This marathon also has the best finish line announcer I have ever seen. He called out names and numbers and found cool things to say about almost every finisher, and he kept it up for hours. As I came into the finish line chute, which was downhill, I tried to sprint. He got all excited and started yelling, "There's a finish! There's a finish!" and then my calves spasmed, both of them at the same time, and I almost fell and had to slow down. Oh well. I finished with a time of 3:35:49, my third best time ever and good for a BQ, and picked up my medal (too big, barely able to fit in my display case), and then ate. Chocolate milk, a banana, pretzels, M&M's, a Kind bar, and a cup of mandarin oranges. There was plenty of food although it wasn't the buffet kind of finish line food that I have gotten spoiled with recently.
After everyone else finished, we stopped at Atlanta's gourmet donut shop (one strawberries-and-creme, one chocolate banana fritter), and then went out for post-race dinner at a taqueria once everyone had showered and put their feet up for a while. I had a chicken-stuffed avocado, an enchilada, beans and rice, and chips and salsa, and then a baklava sundae from another diner on the way back to the airport. The food was delicious but my stomach was an uncomfortable churning mess during my 2-hour flight back to Detroit. Oh well, it was worth it!
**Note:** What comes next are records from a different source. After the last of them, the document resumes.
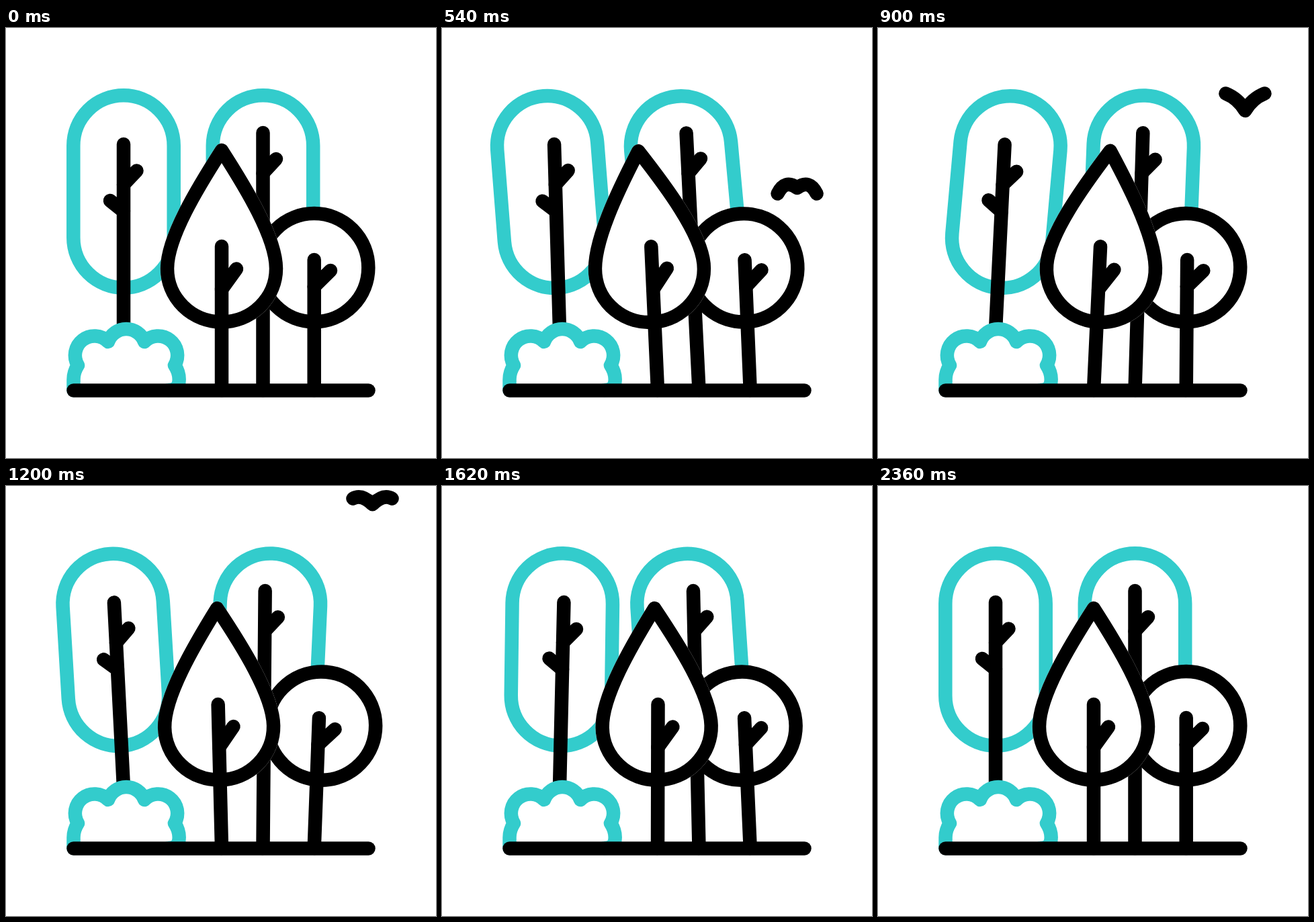
Animation of 640x640 px, one loop 2400 ms. Source, as an HTML page with a canvas:

```html
<!DOCTYPE html>
<html lang="en">
<head>
<meta charset="utf-8">
<title>Trees in the wind</title>
<style>
  html, body { margin: 0; width: 100%; height: 100%; overflow: hidden; background: #fff; }
  canvas { display: block; width: 640px; height: 640px; }
</style>
</head>
<body>
<canvas id="stage" width="640" height="640"></canvas>
<script>
const ctx = document.getElementById('stage').getContext('2d');
const LOOP = 2400, STEP = 20, LINE = 20.5;
const TEAL = '#33cccc', BLACK = '#000', WHITE = '#fff';

// Sway in degrees over time; every part follows it with its own delay.
const SWAY = [[0, 0], [400, -2.85], [875, 2.9], [1265, -3.4], [1720, 2], [2040, 0]];

function sway(t) {
  if (t <= 0) return 0;
  for (let i = 1; i < SWAY.length; i++) {
    const [t0, a] = SWAY[i - 1], [t1, b] = SWAY[i];
    if (t < t1) {
      const u = (t - t0) / (t1 - t0);
      return a + (b - a) * u * u * (3 - 2 * u);
    }
  }
  return 0;
}

function capsule(x) {
  const p = new Path2D();
  p.arc(x, 175, 74.7, Math.PI, 0);
  p.arc(x, 312, 74.7, 0, Math.PI);
  p.closePath();
  return p;
}

function disc(x, y, r) {
  const p = new Path2D();
  p.arc(x, y, r, 0, 2 * Math.PI);
  return p;
}

const drop = new Path2D(
  'M321 182 C357 238 402 312 402 358 A81 79.5 0 0 1 240 358 C240 312 285 238 321 182 Z');

const bush = new Path2D(
  'M100.5 539 V523 Q100.5 512 107 502 A28.7 28.7 0 0 1 152 467 ' +
  'A28.7 28.7 0 0 1 206 467 A28.7 28.7 0 0 1 251 502 ' +
  'Q257.7 512 257.7 523 Q257.7 539 242 539');

// Branches are [tipX, tipY, rootY]; "hinge" is where the crown turns on the trunk,
// "lag" how far the crown trails behind it.
const trees = [
  { x: 175, top: 173, base: 449, hinge: 387, delay: 0, lag: 120, color: TEAL,
    crown: capsule(175), branches: [[194.5, 212.5, 233], [155, 257, 273]] },
  { x: 382.5, top: 156, base: 539, hinge: 387, delay: 160, lag: 80, color: TEAL,
    crown: capsule(382.5), branches: [[402, 195, 216]] },
  { x: 458.7, top: 345, base: 539, hinge: 437, delay: 240, lag: 80, color: BLACK,
    crown: disc(458.7, 356.7, 80.6), branches: [[483, 361, 385]] },
  { x: 321, top: 325, base: 539, hinge: 437, delay: 80, lag: 80, color: BLACK,
    crown: drop, branches: [[343, 358.5, 389]], cutout: true }
];

function turn(x, y, degrees) {
  ctx.translate(x, y);
  ctx.rotate(degrees * Math.PI / 180);
  ctx.translate(-x, -y);
}

function stroke(path, color) {
  ctx.strokeStyle = color;
  ctx.stroke(path);
}

function line(x0, y0, x1, y1) {
  const p = new Path2D();
  p.moveTo(x0, y0);
  p.lineTo(x1, y1);
  stroke(p, BLACK);
}

function drawTree(tree, t) {
  const { x, top, base, hinge, delay, lag, color, crown, branches, cutout } = tree;
  ctx.save();
  turn(x, base, sway(t - delay));

  ctx.save();
  turn(x, hinge, sway(t - delay - lag));
  ctx.fillStyle = WHITE;
  ctx.fill(crown);
  if (cutout) stroke(crown, WHITE);
  stroke(crown, color);
  ctx.restore();

  line(x, top, x, base);
  for (const [tipX, tipY, rootY] of branches) line(tipX, tipY, x, rootY);
  ctx.restore();
}

function drawBird(t) {
  const x = 547.8 - 8e-5 * (t - 1030) ** 2;
  const y = 238 - 0.3195 * (t - 540);
  if (y < -60) return;
  const tip = -8.5 - 17 * Math.cos(2 * Math.PI * (t - 900) / 80);
  const lift = (8 - tip) / 34;
  const bendX = 18 - 8 * lift * lift, bendY = -13.5 - 4.5 * lift;
  const p = new Path2D();
  p.moveTo(x - 29, y + tip);
  p.quadraticCurveTo(x - bendX, y + bendY, x, y);
  p.quadraticCurveTo(x + bendX, y + bendY, x + 29, y + tip);
  stroke(p, BLACK);
}

function draw(t) {
  ctx.fillStyle = WHITE;
  ctx.fillRect(0, 0, 640, 640);
  ctx.lineWidth = LINE;
  ctx.lineCap = ctx.lineJoin = 'round';

  // The bird starts out hidden behind the round tree.
  const [tall, back, round, front] = trees;
  drawTree(tall, t);
  drawTree(back, t);
  drawBird(t);
  drawTree(round, t);
  drawTree(front, t);

  ctx.fillStyle = WHITE;
  ctx.fill(bush);
  stroke(bush, TEAL);
  line(100.5, 539.5, 539.5, 539.5);
}

let start;
function frame(now) {
  start ??= now;
  const t = (now - start) % LOOP;
  draw(Math.floor(t / STEP) * STEP);
  requestAnimationFrame(frame);
}
draw(0);
requestAnimationFrame(frame);
</script>
</body>
</html>
```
In summary, a great weekend: beautiful city, beautiful course, BQ, awesome new friend. I totally recommend the Georgia Marathon for 50-staters and for anyone who enjoys big urban races and hills.